When ready to cook, pour off the marinade and set it aside.
Heat a nonstick skillet with the oil, add the tofu, and fry until firm and browned, about five minutes on each side.

Add the marinade to the pan and cook until bubbling and hot. Serve the tofu and the sauce over brown rice and garnish with sesame seeds and chopped cilantro.

Sesame Marinade
2 tablespoons sesame oil
1 tablespoon dark sesame oil
1/4 cup soy sauce
5 teaspoons balsamic or rice wine vinegar
1 1/2 tablespoons sugar or to taste
1/2 teaspoon red pepper flakes or chili oil
2 tablespoons finely chopped scallions
1 1/2 tablespoons chopped cilantro

Combine the ingredients in a bowl and stir until the sugar is dissolved. Taste and adjust for sweetness if needed. Depending on the type of soy sauce you’ve used, you many need to add more sugar for balance.



“Nuts” About the Mediterranean!

February 28, 2012

Now that I have reached my six month mark at Oldways (I can’t believe it!), I have established a healthy workplace routine that has enabled me to maintain my 90 pound weight loss.

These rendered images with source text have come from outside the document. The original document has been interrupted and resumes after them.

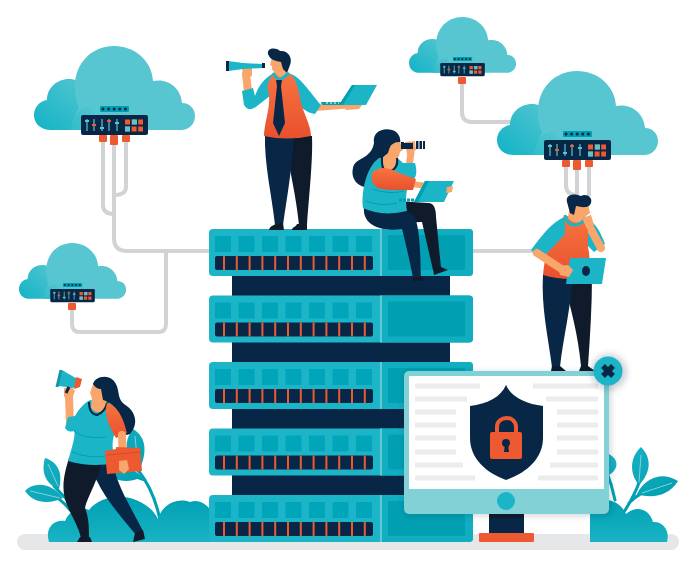
<!DOCTYPE html>
<html lang="en">
<head>
<meta charset="utf-8">
<title>Secure cloud server illustration</title>
<style>
:root{--navy:#082747;--ink:#0f1a2b;--teal:#1cb5c8;--deep:#00a0b2;--cell:#00a5ba;--cloud:#58c6d1;--pale:#82d1d6;--orange:#ed5a31;--coral:#f4693c;--skin:#f9a66c;--wire:#d2d3d5;--ground:#e6e7e8;--line:#ebecec}
html,body{margin:0;background:#fff;overflow:hidden}
svg{display:block;width:697px;height:570px}
.navy{fill:var(--navy)}.ink{fill:var(--ink)}.teal{fill:var(--teal)}.deep{fill:var(--deep)}.cell{fill:var(--cell)}.pale{fill:var(--pale)}.orange{fill:var(--orange)}.skin{fill:var(--skin)}.vest{fill:url(#vest)}.cloud{fill:var(--cloud)}
.wire{fill:none;stroke:var(--wire);stroke-width:4}
.fold{fill:none;stroke:var(--deep);stroke-width:1}
.arm{fill:none;stroke:var(--skin);stroke-linecap:round;stroke-linejoin:round}
.stem{fill:none;stroke:var(--deep);stroke-width:3;stroke-linecap:round}
.vein{fill:none;stroke:var(--pale);stroke-width:1}
</style>
</head>
<body>
<svg viewBox="0 0 697 570" role="img" aria-label="Four people working around a server tower, connected clouds and a monitor with a security shield">
<defs>
<linearGradient id="vest" x1="0" y1="0" x2="0" y2="1"><stop offset="0" stop-color="#f7743f"/><stop offset="1" stop-color="#e8502e"/></linearGradient>
<linearGradient id="puff" x1="0" y1="1" x2="1" y2="0"><stop offset="0" stop-color="#11b3c6"/><stop offset="1" stop-color="#58c6d1"/></linearGradient>
<linearGradient id="bush" x1="0" y1="0" x2="0" y2="1"><stop offset="0" stop-color="#00a0b2"/><stop offset="1" stop-color="#19b3c5"/></linearGradient>
<linearGradient id="leaf" x1="0" y1="0" x2="1" y2="1"><stop offset="0" stop-color="#1cb5c8"/><stop offset="1" stop-color="#009db0"/></linearGradient>
<filter id="soft" x="-50%" y="-50%" width="200%" height="200%"><feGaussianBlur stdDeviation="3"/></filter>
<g id="plug"><rect width="8" height="7" rx="1" class="orange"/></g>
<g id="fader" stroke="#58c6d1" stroke-width="1.2"><path d="M0 0V12"/></g>
<g id="cloud-hub">
  <path fill="url(#puff)" d="M17 84C6 84 0 77 0 69C0 61 6 55 13 54C13 41 24 32 37 33C47 34 56 41 58 52V84Z"/>
  <path class="cloud" d="M36 84C38 74 43 66 45 61C42 56 41 48 41 40C41 17 58 0 80 0C101 0 118 15 119 35C134 32 147 42 148 57C156 57 161 63 161 70C161 78 155 84 147 84Z"/>
  <path fill="url(#puff)" d="M36 84C36 72 45 61 58 60L66 84Z" opacity=".55"/>
  <rect x="66" y="60" width="29" height="6" rx="1" class="deep"/>
  <path d="M69 63H94" stroke="#082747" stroke-width="3" stroke-linecap="round" stroke-dasharray="0 5.6"/>
  <rect x="47" y="69" width="67" height="20" rx="2" class="navy"/>
  <use href="#fader" x="53" y="73"/><use href="#fader" x="60" y="73"/><use href="#fader" x="68" y="73"/><use href="#fader" x="75" y="73"/><use href="#fader" x="83" y="73"/>
  <path d="M51 75H55M66 82H70M81 77H85" stroke="#58c6d1" stroke-width="2"/>
  <path d="M58 79H62M73 75H77" stroke="#ed5a31" stroke-width="2"/>
  <path d="M91 76H109M91 83H109" stroke="#ed5a31" stroke-width="5" stroke-dasharray="5 1.6"/>
  <path d="M98 76H103M91 83H96" stroke="#58c6d1" stroke-width="5"/>
</g>
<g id="server-unit">
  <rect width="264" height="47" rx="4" class="teal"/>
  <path d="M172 0H260Q264 0 264 4V43Q264 47 260 47H172Z" fill="#11adc1"/>
  <path d="M172 0V47" stroke="#82d1d6" stroke-width="1.5"/>
  <path d="M6 15H163" stroke="#00a5ba" stroke-width="16" stroke-dasharray="16 7.5"/>
  <rect x="6" y="27" width="158" height="14" rx="2" class="navy"/>
  <path d="M14 34H160" stroke="#ed5a31" stroke-width="14" stroke-dasharray="2 10.8"/>
  <rect x="179" y="6" width="77" height="35" rx="1" class="deep"/>
</g>
<g id="text-lines" fill="none" stroke="#ebecec" stroke-width="5"><path d="M0 0H65M0 13H52M0 26H41M0 39H41M0 52H41M0 66H41M0 79H48M0 92H60"/></g>
</defs>

<g id="network-wires" class="wire">
  <path d="M103 138V205Q103 214 114 214M126 138V187Q126 195 114 195M114 140V238Q114 251 127 251H209"/>
  <path d="M72 306V324Q72 332 80 332H158Q166 332 166 324V251"/>
  <path d="M462 82V112Q462 122 472 122H515"/>
  <path d="M566 164V185Q566 195 577 195M589 164V196M577 168V200M473 251H545"/>
</g>

<g id="clouds">
  <use href="#cloud-hub" x="34" y="46"/>
  <use href="#plug" x="99" y="135"/><use href="#plug" x="110" y="138"/><use href="#plug" x="110" y="135"/><use href="#plug" x="122" y="135"/>
  <use href="#cloud-hub" x="497" y="71"/>
  <use href="#plug" x="562" y="160"/><use href="#plug" x="573" y="163"/><use href="#plug" x="573" y="160"/><use href="#plug" x="585" y="160"/>
  <use href="#cloud-hub" transform="translate(409 17) scale(.665)"/><use href="#plug" x="458" y="77"/>
  <use href="#cloud-hub" transform="translate(19 243) scale(.665)"/><use href="#plug" x="68" y="303"/>
</g>

<rect id="ground" x="17" y="534" width="662" height="16" rx="8" fill="#e6e7e8"/>

<g id="plants">
  <path class="stem" d="M80 520C70 500 62 495 54 486M70 510Q60 497 48 494M160 520C156 500 149 484 138 470M145 480L122 472M622 515C632 500 636 492 640 480M629 503Q640 492 652 489M615 500Q612 485 606 470"/>
  <g fill="url(#leaf)">
    <path d="M25 491C34 481 52 483 63 498C48 505 33 503 25 491ZM45 458C59 462 63 475 59 489C45 484 41 471 45 458ZM133 429C148 438 147 455 138 473C125 458 123 441 133 429ZM104 470C116 461 130 466 142 477C128 484 113 482 104 470Z"/>
    <path d="M641 447C653 459 650 474 639 485C629 473 630 457 641 447ZM678 481C669 496 652 499 637 494C645 477 663 471 678 481ZM609 454C620 460 618 470 609 475Z"/>
  </g>
  <path class="vein" d="M30 491L60 498M48 464L58 486M135 436L138 468M641 455L639 482M672 483L642 493"/>
  <path fill="url(#bush)" d="M49 542C45 530 52 519 65 521C69 511 80 506 89 510C98 498 119 493 136 500C148 505 154 511 158 519C162 505 176 497 190 502C200 498 209 506 213 514V542Z"/>
  <path fill="url(#bush)" d="M590 542V505C604 494 621 502 626 514C637 504 650 510 653 522C664 521 670 532 667 542Z"/>
</g>

<g id="server-tower">
  <rect x="232" y="262" width="218" height="250" class="navy"/>
  <use href="#server-unit" x="209" y="229"/><use href="#server-unit" x="209" y="295.5"/><use href="#server-unit" x="209" y="362"/><use href="#server-unit" x="209" y="428.5"/><use href="#server-unit" x="209" y="495"/>
</g>

<g id="man-with-telescope">
  <path class="ink" d="M287 136H312C313 160 309 196 307 225H299C296 196 290 170 286 150Z"/>
  <path class="navy" d="M265 134H294C292 170 287 197 283 225H275C272 196 264 164 265 134Z"/>
  <path class="ink" d="M269 230C270 226 274 224 283 223L284 230ZM297 224H307V230H292C292 227 296 227 297 224Z"/>
  <path class="arm" stroke-width="8" d="M249 100L246 74"/>
  <path class="skin" d="M241 66L247 68L252 66L252 76L245 79Z"/>
  <path class="teal" d="M274 73C264 78 258 87 255 96L253 88L242 91L244 105Q249 113 257 106L275 92Z"/>
  <path class="arm" stroke-width="6" d="M315 108L353 105"/>
  <path class="skin" d="M342 102L356 99L363 104L359 109L346 110Z"/>
  <path class="teal" d="M288 73C301 76 310 93 321 105L315 114C306 113 299 106 293 98Z"/>
  <path class="vest" d="M273 73L290 74C296 79 298 87 300 98C302 111 311 125 311 136Q287 141 264 136C265 117 273 103 267 86Z"/>
  <path class="skin" d="M273 64H287V73Q281 81 275 74Z"/>
  <path class="skin" d="M272 57L285 56Q288 71 278 73Q271 72 272 66L270 65Z"/>
  <path class="navy" d="M268 54C267 48 275 47 280 51C288 50 293 58 290 65L287 73L283 69L281 62C276 61 270 60 268 54Z"/>
  <path d="M273 73L279 81L289 73" fill="none" stroke="#1cb5c8" stroke-width="3"/>
  <path class="navy" d="M276 80H282L281 86L285 123L279 136L273 123L277 86Z"/>
  <path class="teal" d="M228 61L243 63L263 64V68L243 69L228 71Z"/><path class="navy" d="M226 61H229V71H226ZM262 63H265V68H262Z"/>
  <path class="deep" d="M321 102H341V105H322Z"/><path d="M326 103H339" stroke="#fff" stroke-width="1" stroke-dasharray="2 2"/>
  <path class="teal" d="M352 85H377L366 105H339Z"/><path class="deep" d="M352 85L339 105H343L355 85Z"/>
</g>

<g id="woman-with-binoculars">
  <path class="navy" d="M374 143C372 132 383 127 392 130C400 132 402 141 399 147L391 164C382 167 383 183 371 187C360 189 350 180 353 168C355 157 371 160 374 143Z"/>
  <path class="ink" d="M396 201L428 203C435 203 436 211 436 217L441 268L433 270L422 222L392 223Z"/>
  <path class="navy" d="M364 207C386 204 407 209 415 217C421 235 420 260 421 278H413C409 257 405 241 402 229C382 232 362 226 364 207Z"/>
  <path class="ink" d="M433 269L441 267L448 270L434 275ZM413 277H421L426 280L412 282Z"/>
  <path class="teal" d="M379 158L394 157C403 160 408 168 410 180C406 190 405 200 407 211Q382 217 363 208C361 193 366 167 379 158Z"/>
  <path class="skin" d="M383 152L396 153V162Q396 170 388 171Q382 168 383 160Z"/>
  <path class="skin" d="M386 143L400 142L403 150L400 152Q399 160 393 160L385 156Z"/>
  <path class="navy" d="M382 139Q395 134 400 141Q390 142 388 153L382 158Z"/>
  <path d="M382 157Q381 172 389 172Q399 168 397 158" fill="none" stroke="#082747" stroke-width="2"/>
  <path class="arm" stroke-width="7" d="M408 175L411 152"/>
  <path class="skin" d="M405 142L415 141L416 150L407 154Z"/>
  <path class="teal" d="M402 163L415 163Q419 177 411 181L401 176Z"/>
  <path class="navy" d="M401 142H404V149H401ZM404 143H413V149H404Z"/><path d="M416 145H425" stroke="#082747" stroke-width="8" stroke-dasharray="2.5 1"/>
  <path class="arm" stroke-width="6" d="M405 183L448 189"/>
  <path class="vest" d="M372 173C378 165 391 168 399 173L416 179L413 190C400 190 384 191 376 187Q370 182 372 173Z"/>
  <path class="fold" d="M372 189Q390 195 404 191M366 201Q380 207 397 203"/>
  <path class="teal" d="M425 181H454L444 202H414Z"/><path class="deep" d="M425 181L414 202H418L429 181Z"/>
  <path d="M399 200H415" stroke="#00a0b2" stroke-width="3" stroke-dasharray="3 1"/>
  <path class="skin" d="M447 187L453 186L452 192L446 193Z"/>
</g>

<g id="man-with-laptop">
  <path class="ink" d="M566 276H592C592 306 590 337 588 366H581C578 334 571 310 566 290Z"/>
  <path class="navy" d="M543 274H573C571 307 563 339 560 367H552C548 336 541 307 543 274Z"/>
  <path class="ink" d="M552 366H560L566 371H551ZM581 366H588L595 371H579Z"/>
  <path class="teal" d="M584 218C595 221 600 231 605 244L594 252L580 238Z"/>
  <path class="arm" stroke-width="8" d="M601 248L588 224"/>
  <path class="vest" d="M564 216L584 216C591 226 586 242 589 252L591 277Q566 282 543 275C545 252 552 229 564 216Z"/>
  <path class="skin" d="M570 205L585 209L584 218Q577 227 568 218Z"/>
  <path class="skin" d="M573 201L588 204L590 213L586 216Q580 224 573 217L569 209Z"/>
  <path class="navy" d="M567 202C565 194 575 193 581 196C586 193 593 197 591 203C589 209 581 207 576 206L574 215L570 213Z"/>
  <path d="M565 215Q567 226 576 225Q584 223 585 217" fill="none" stroke="#1cb5c8" stroke-width="3"/>
  <path class="skin" d="M582 218L591 215L594 225L587 229Z"/>
  <path class="teal" d="M565 217C551 222 541 237 531 250L541 259C549 251 558 242 565 234Z"/>
  <path class="arm" stroke-width="8" d="M537 253L563 270"/>
  <path class="teal" d="M570 258H606L602 284H566Z"/><ellipse cx="586" cy="271" rx="4" ry="5" class="navy"/>
  <path class="skin" d="M558 266L568 265L573 270L569 277L560 275Z"/>
</g>

<g id="woman-with-megaphone">
  <path class="navy" d="M93 385C94 377 106 374 113 380C121 388 116 398 124 404C136 411 139 424 130 434C119 438 109 428 108 414L96 407Z"/>
  <path class="navy" d="M82 458H114C113 472 119 484 125 497L143 531L136 535C120 516 105 498 97 481Z"/>
  <path class="ink" d="M69 458L101 461C99 480 87 497 85 508C89 518 89 528 89 538H81C77 521 66 509 64 494C62 481 66 468 69 458Z"/>
  <path class="ink" d="M80 537H90L92 542H77ZM135 533L143 530L145 539L133 542Z"/>
  <path class="arm" stroke-width="8" d="M70 425L69 396"/><path class="skin" d="M64 388L71 386L75 391L72 399L64 397Z"/>
  <path class="teal" d="M90 400L110 403C121 411 119 424 115 433C110 444 114 455 116 463Q91 468 68 461C72 447 76 435 74 431Q68 433 65 428L68 417L75 416C79 409 83 404 90 400Z"/>
  <path class="fold" d="M74 431Q85 440 106 437M72 452Q92 460 111 455"/>
  <path class="skin" d="M92 396L107 397L106 407Q99 417 91 408Z"/>
  <path class="skin" d="M93 384L106 386L105 401Q95 405 92 398L90 393Z"/>
  <path class="navy" d="M93 384Q98 375 108 381L109 402L103 400L101 389Q96 389 93 384Z"/>
  <path d="M89 402Q89 414 97 415Q105 412 107 403" fill="none" stroke="#082747" stroke-width="2"/>
  <path class="vest" d="M107 403C119 406 124 421 127 433L116 438C111 429 103 416 107 403Z"/>
  <path class="arm" stroke-width="8" d="M122 435L123 466"/>
  <path class="orange" d="M105 451L116 449V447L140 448L142 471L107 474Z"/><path d="M107 455L141 452" stroke="#d84926" stroke-width="1"/>
  <path class="skin" d="M119 461L127 460L129 469L124 474L119 470Z"/>
  <path class="teal" d="M62 370L79 380L75 388L58 386Z"/><path d="M61 370L57 387" stroke="#1595ab" stroke-width="3"/>
  <path class="orange" d="M76 377L82 379L80 387L74 389Z"/><path d="M69 387L66 393" stroke="#082747" stroke-width="3"/>
</g>

<g id="security-monitor">
  <rect x="404" y="372" width="207" height="144" rx="5" fill="#082747" opacity=".18" filter="url(#soft)"/>
  <rect x="489" y="512" width="35" height="22" class="navy"/><path d="M489 514H524V518H489Z" class="ink"/>
  <rect x="479" y="533" width="55" height="9" rx="1" class="orange"/>
  <rect x="404" y="371" width="205" height="143" rx="5" class="pale"/>
  <rect x="409" y="376" width="195" height="113" fill="#fff"/>
  <use href="#text-lines" x="415" y="386"/><use href="#text-lines" transform="translate(598 386) scale(-1 1)"/>
  <circle cx="506" cy="501" r="9" class="teal"/>
  <path class="navy" d="M506 385C511 397 526 404 543 406V438C543 459 526 473 506 480C487 473 470 459 470 438V406C487 404 501 397 506 385Z"/>
  <path d="M497 434V427C497 415 516 415 516 427V434" fill="none" stroke="#ed5a31" stroke-width="4"/>
  <rect x="490" y="432" width="32" height="27" rx="2" class="orange"/>
  <circle cx="506" cy="443" r="4" class="navy"/><path class="navy" d="M505 444H508L509 452H504Z"/>
  <circle cx="609" cy="372" r="18" fill="#082747" opacity=".2" filter="url(#soft)"/>
  <circle cx="608" cy="371" r="14.5" class="teal"/>
  <path d="M603 366L613 376M613 366L603 376" stroke="#082747" stroke-width="5.5"/>
</g>
</svg>
</body>
</html>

Continually inspired by the Mediterranean diet and Oldways, I am constantly learning, adapting and incorporating new foods and strategies into my lifestyle. The workplace can be a source of structure for individuals trying to maintain/lose weight, but it can also be a pitfall of distractions and temptations that can stall and derail healthy routines. I have established several important suggestions that I consider daily which have allowed me to institute the workplace as a healthy living tool.

First of all, plan ahead! If you fail to plan, you are planning to fail. I eat a hearty breakfast each morning (lean protein and fiber help in maintaining satiety), a mid-morning snack, lunch, a protein snack before leaving work, and dinner after the gym. I have learned that a trigger for overeating is getting too hungry, so I try to snack to eliminate the urge to overeat.

Lately, I have recognized the importance of switching things up within my nutritional routine. My Oldways coworkers have become my culinary gurus; their guidance has opened me up to experimenting with recipes and ingredients, adding excitement to my usual food choices. One big change is the variety of whole grains I have added to my diet (farro is a new favorite, I loved this spinach, strawberry and farro salad recipe!) Enjoying these new-found foods, both plain and as part of a salad, has definitely livened up my dinners.

My latest fixation has been experimenting with different nuts and making them into spreads and butters. Nuts are a staple of the Mediterranean Diet because of their abundance of “good fats,” and in an effort to “switch it up” and deviate from my usual peanut butter favorite, I took to the Cuisinart and the rest was history. My favorite has been pecan butter. Simply toast the pecans (butter or oil is not necessary), and pour them in the food processor. There is no need to add any other ingredients, and the natural oils in the nuts are soon released to create the creamy texture. Maintaining a healthy lifestyle does not have to mean relying on boring food routines, and I am looking forward to continued culinary experimentation!